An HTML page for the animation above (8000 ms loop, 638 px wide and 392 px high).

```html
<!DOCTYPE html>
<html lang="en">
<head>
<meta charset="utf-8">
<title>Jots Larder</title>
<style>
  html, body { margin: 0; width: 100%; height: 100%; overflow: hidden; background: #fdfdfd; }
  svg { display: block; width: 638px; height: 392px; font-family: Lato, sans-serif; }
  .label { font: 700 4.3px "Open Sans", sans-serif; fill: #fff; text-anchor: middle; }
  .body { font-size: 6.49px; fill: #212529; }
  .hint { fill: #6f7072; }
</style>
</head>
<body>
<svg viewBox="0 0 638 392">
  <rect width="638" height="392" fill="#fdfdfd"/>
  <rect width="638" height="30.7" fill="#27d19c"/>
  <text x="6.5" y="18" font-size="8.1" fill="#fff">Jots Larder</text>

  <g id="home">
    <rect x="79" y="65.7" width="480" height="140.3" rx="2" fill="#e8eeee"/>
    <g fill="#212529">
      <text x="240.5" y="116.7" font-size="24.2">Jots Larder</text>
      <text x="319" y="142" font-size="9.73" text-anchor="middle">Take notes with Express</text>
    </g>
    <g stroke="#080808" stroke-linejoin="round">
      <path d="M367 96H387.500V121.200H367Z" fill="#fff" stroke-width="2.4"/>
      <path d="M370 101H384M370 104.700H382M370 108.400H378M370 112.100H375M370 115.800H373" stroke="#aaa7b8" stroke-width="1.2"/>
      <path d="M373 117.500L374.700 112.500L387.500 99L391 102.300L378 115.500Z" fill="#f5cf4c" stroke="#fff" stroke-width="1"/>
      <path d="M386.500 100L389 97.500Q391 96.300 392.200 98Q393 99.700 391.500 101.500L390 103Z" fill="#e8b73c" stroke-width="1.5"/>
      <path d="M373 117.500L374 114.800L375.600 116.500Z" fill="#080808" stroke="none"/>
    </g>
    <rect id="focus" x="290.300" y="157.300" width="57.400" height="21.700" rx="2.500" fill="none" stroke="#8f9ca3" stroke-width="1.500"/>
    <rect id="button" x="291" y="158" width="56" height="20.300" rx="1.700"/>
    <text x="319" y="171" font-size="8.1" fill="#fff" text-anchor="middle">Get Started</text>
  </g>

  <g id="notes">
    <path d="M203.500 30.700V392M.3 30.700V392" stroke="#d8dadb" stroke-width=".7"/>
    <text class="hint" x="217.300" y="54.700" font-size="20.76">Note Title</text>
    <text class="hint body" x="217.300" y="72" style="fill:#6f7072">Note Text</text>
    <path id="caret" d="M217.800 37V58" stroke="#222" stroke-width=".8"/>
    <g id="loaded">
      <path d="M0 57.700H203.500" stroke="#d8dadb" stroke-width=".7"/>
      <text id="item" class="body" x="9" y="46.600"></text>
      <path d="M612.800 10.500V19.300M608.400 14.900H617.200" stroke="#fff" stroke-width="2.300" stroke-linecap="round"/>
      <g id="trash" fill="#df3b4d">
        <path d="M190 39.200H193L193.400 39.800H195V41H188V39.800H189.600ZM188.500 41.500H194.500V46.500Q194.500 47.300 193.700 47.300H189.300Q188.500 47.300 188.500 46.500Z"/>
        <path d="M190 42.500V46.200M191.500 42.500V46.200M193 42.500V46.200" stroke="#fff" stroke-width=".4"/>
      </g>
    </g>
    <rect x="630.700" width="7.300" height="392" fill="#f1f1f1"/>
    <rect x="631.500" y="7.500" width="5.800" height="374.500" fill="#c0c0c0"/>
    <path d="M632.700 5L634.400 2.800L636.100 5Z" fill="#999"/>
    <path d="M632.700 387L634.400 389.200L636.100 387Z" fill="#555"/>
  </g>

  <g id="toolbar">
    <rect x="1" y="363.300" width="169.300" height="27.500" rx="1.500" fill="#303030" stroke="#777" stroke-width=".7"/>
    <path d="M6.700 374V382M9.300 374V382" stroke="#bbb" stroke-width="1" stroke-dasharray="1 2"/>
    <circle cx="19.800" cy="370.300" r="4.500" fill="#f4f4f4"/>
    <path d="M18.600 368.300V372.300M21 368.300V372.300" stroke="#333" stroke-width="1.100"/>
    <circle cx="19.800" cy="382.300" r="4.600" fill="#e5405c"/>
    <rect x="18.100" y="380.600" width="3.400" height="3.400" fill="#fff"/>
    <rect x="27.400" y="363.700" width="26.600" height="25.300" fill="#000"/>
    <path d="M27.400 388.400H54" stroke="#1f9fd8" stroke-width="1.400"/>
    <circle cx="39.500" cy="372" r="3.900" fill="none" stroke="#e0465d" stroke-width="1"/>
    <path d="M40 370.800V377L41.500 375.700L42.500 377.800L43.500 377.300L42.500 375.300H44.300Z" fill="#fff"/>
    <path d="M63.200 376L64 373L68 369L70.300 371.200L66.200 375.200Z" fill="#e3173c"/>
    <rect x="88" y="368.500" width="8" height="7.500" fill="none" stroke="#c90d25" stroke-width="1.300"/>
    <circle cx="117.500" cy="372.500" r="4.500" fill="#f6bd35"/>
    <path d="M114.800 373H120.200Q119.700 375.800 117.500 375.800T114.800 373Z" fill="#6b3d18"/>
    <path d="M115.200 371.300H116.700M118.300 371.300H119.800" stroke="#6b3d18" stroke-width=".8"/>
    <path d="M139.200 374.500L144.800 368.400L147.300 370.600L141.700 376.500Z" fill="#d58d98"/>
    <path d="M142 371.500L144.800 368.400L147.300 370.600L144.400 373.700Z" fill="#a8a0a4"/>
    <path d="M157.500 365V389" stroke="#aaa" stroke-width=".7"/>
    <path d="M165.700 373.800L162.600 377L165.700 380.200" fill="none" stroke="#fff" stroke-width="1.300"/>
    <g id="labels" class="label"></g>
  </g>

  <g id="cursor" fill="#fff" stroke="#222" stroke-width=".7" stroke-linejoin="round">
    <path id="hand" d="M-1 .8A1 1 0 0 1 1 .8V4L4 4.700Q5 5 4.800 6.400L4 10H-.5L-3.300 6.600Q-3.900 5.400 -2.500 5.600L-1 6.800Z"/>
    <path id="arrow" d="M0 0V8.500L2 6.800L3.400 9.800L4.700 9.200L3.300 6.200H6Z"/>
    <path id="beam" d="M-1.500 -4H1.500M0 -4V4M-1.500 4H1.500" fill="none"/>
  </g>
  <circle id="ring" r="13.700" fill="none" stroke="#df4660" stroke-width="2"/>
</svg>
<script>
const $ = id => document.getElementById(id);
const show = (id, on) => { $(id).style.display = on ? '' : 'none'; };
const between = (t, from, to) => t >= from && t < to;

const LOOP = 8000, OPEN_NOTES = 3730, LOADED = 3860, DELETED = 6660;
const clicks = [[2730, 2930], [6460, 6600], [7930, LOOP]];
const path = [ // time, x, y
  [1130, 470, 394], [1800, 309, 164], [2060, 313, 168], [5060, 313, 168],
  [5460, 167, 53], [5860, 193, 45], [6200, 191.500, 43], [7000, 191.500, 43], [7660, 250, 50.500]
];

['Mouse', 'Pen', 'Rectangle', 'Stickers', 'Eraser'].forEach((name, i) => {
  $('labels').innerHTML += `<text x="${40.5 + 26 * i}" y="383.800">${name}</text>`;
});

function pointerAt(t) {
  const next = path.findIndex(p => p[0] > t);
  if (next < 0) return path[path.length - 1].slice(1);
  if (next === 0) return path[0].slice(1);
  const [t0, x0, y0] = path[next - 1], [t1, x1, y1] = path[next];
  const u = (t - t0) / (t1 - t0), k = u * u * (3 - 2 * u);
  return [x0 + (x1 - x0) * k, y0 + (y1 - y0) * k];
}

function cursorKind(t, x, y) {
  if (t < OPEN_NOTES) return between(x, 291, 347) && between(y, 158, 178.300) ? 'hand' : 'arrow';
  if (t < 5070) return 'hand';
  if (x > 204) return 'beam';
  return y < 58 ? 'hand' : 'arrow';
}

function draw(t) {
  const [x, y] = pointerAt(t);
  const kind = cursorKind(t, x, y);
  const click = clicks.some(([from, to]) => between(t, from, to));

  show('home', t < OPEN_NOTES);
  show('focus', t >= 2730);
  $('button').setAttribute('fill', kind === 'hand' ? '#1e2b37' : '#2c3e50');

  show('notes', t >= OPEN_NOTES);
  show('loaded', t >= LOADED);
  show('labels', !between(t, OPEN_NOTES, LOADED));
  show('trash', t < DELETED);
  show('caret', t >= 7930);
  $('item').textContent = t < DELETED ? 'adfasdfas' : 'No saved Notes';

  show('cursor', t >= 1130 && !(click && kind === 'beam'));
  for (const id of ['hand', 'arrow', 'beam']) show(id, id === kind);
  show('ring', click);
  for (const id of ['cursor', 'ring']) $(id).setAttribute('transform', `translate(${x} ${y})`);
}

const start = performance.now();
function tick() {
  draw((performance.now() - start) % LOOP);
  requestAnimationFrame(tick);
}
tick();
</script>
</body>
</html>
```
___
**About this task**
Across the data, pull every line containing the string "show".

**Result of the task**
const show = (id, on) => { $(id).style.display = on ? '' : 'none'; };
  show('home', t < OPEN_NOTES);
  show('focus', t >= 2730);
  show('notes', t >= OPEN_NOTES);
  show('loaded', t >= LOADED);
  show('labels', !between(t, OPEN_NOTES, LOADED));
  show('trash', t < DELETED);
  show('caret', t >= 7930);
  show('cursor', t >= 1130 && !(click && kind === 'beam'));
  for (const id of ['hand', 'arrow', 'beam']) show(id, id === kind);
  show('ring', click);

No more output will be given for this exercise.